Task directions | In the entries below, find the lines that contain the word "edgeWobble" and copy them.
--- Dataset excerpts Enclosed Below ---
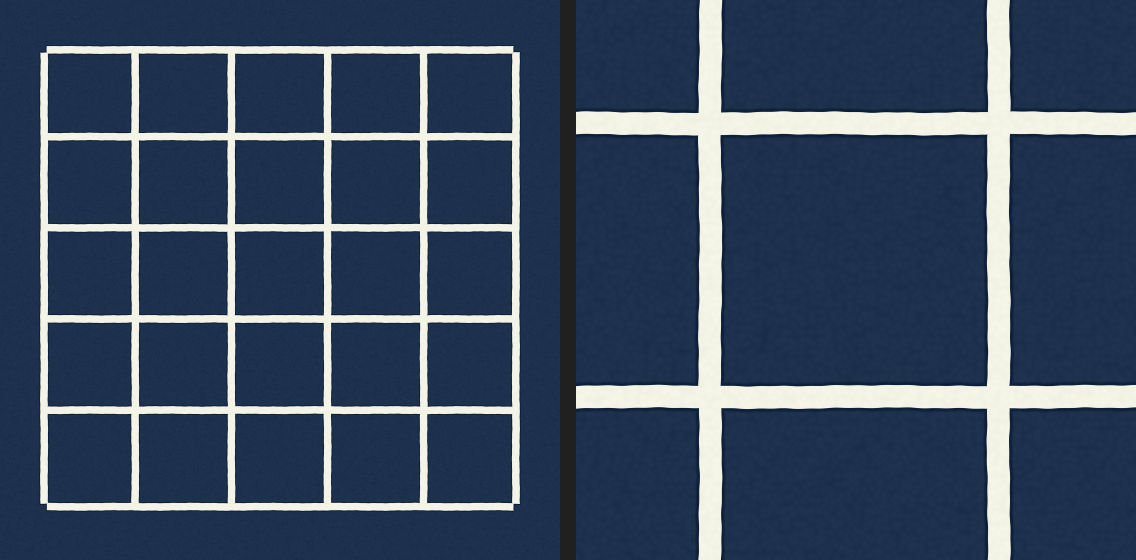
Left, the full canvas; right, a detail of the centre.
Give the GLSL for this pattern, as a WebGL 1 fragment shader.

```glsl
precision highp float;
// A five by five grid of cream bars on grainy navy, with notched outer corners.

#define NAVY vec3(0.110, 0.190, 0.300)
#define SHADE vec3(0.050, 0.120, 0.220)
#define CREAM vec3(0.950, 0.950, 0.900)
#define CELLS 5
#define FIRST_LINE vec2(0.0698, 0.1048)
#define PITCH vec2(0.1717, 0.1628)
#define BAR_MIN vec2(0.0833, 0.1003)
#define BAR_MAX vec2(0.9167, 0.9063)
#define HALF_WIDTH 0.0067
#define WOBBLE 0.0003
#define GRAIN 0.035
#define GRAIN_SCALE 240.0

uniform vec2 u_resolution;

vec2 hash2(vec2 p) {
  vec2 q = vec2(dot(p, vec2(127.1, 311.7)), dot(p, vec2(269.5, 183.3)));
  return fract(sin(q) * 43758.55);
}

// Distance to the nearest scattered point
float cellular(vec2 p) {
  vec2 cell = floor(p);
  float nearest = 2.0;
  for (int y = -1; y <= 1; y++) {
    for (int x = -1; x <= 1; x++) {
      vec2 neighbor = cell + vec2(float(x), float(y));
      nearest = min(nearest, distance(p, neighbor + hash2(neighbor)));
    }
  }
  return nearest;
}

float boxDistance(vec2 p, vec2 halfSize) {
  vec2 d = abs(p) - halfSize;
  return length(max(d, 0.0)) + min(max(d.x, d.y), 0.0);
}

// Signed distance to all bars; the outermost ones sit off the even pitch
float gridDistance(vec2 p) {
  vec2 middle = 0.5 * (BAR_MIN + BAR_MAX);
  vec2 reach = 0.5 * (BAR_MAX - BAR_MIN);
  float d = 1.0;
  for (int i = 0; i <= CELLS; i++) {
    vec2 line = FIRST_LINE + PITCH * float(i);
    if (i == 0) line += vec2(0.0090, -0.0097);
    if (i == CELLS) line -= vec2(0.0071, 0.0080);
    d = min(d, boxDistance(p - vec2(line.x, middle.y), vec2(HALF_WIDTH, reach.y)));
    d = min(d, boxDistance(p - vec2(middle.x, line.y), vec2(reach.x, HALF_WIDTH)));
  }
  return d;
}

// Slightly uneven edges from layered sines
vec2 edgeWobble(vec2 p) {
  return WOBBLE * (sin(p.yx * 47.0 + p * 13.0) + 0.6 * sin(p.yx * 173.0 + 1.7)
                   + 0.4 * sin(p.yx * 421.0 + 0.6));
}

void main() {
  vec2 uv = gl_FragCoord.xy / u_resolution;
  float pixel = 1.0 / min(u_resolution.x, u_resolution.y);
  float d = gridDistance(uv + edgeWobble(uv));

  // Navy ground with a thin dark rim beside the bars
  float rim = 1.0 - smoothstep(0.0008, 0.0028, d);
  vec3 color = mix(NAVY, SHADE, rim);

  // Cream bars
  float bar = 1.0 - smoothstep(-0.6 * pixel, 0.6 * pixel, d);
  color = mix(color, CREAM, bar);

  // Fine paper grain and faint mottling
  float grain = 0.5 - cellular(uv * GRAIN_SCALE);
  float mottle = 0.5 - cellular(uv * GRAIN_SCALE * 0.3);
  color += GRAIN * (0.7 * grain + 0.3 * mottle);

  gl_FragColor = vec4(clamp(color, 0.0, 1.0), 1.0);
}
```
--- End of Enclosed Dataset excerpts ---
Result of the task |
vec2 edgeWobble(vec2 p) {
  float d = gridDistance(uv + edgeWobble(uv));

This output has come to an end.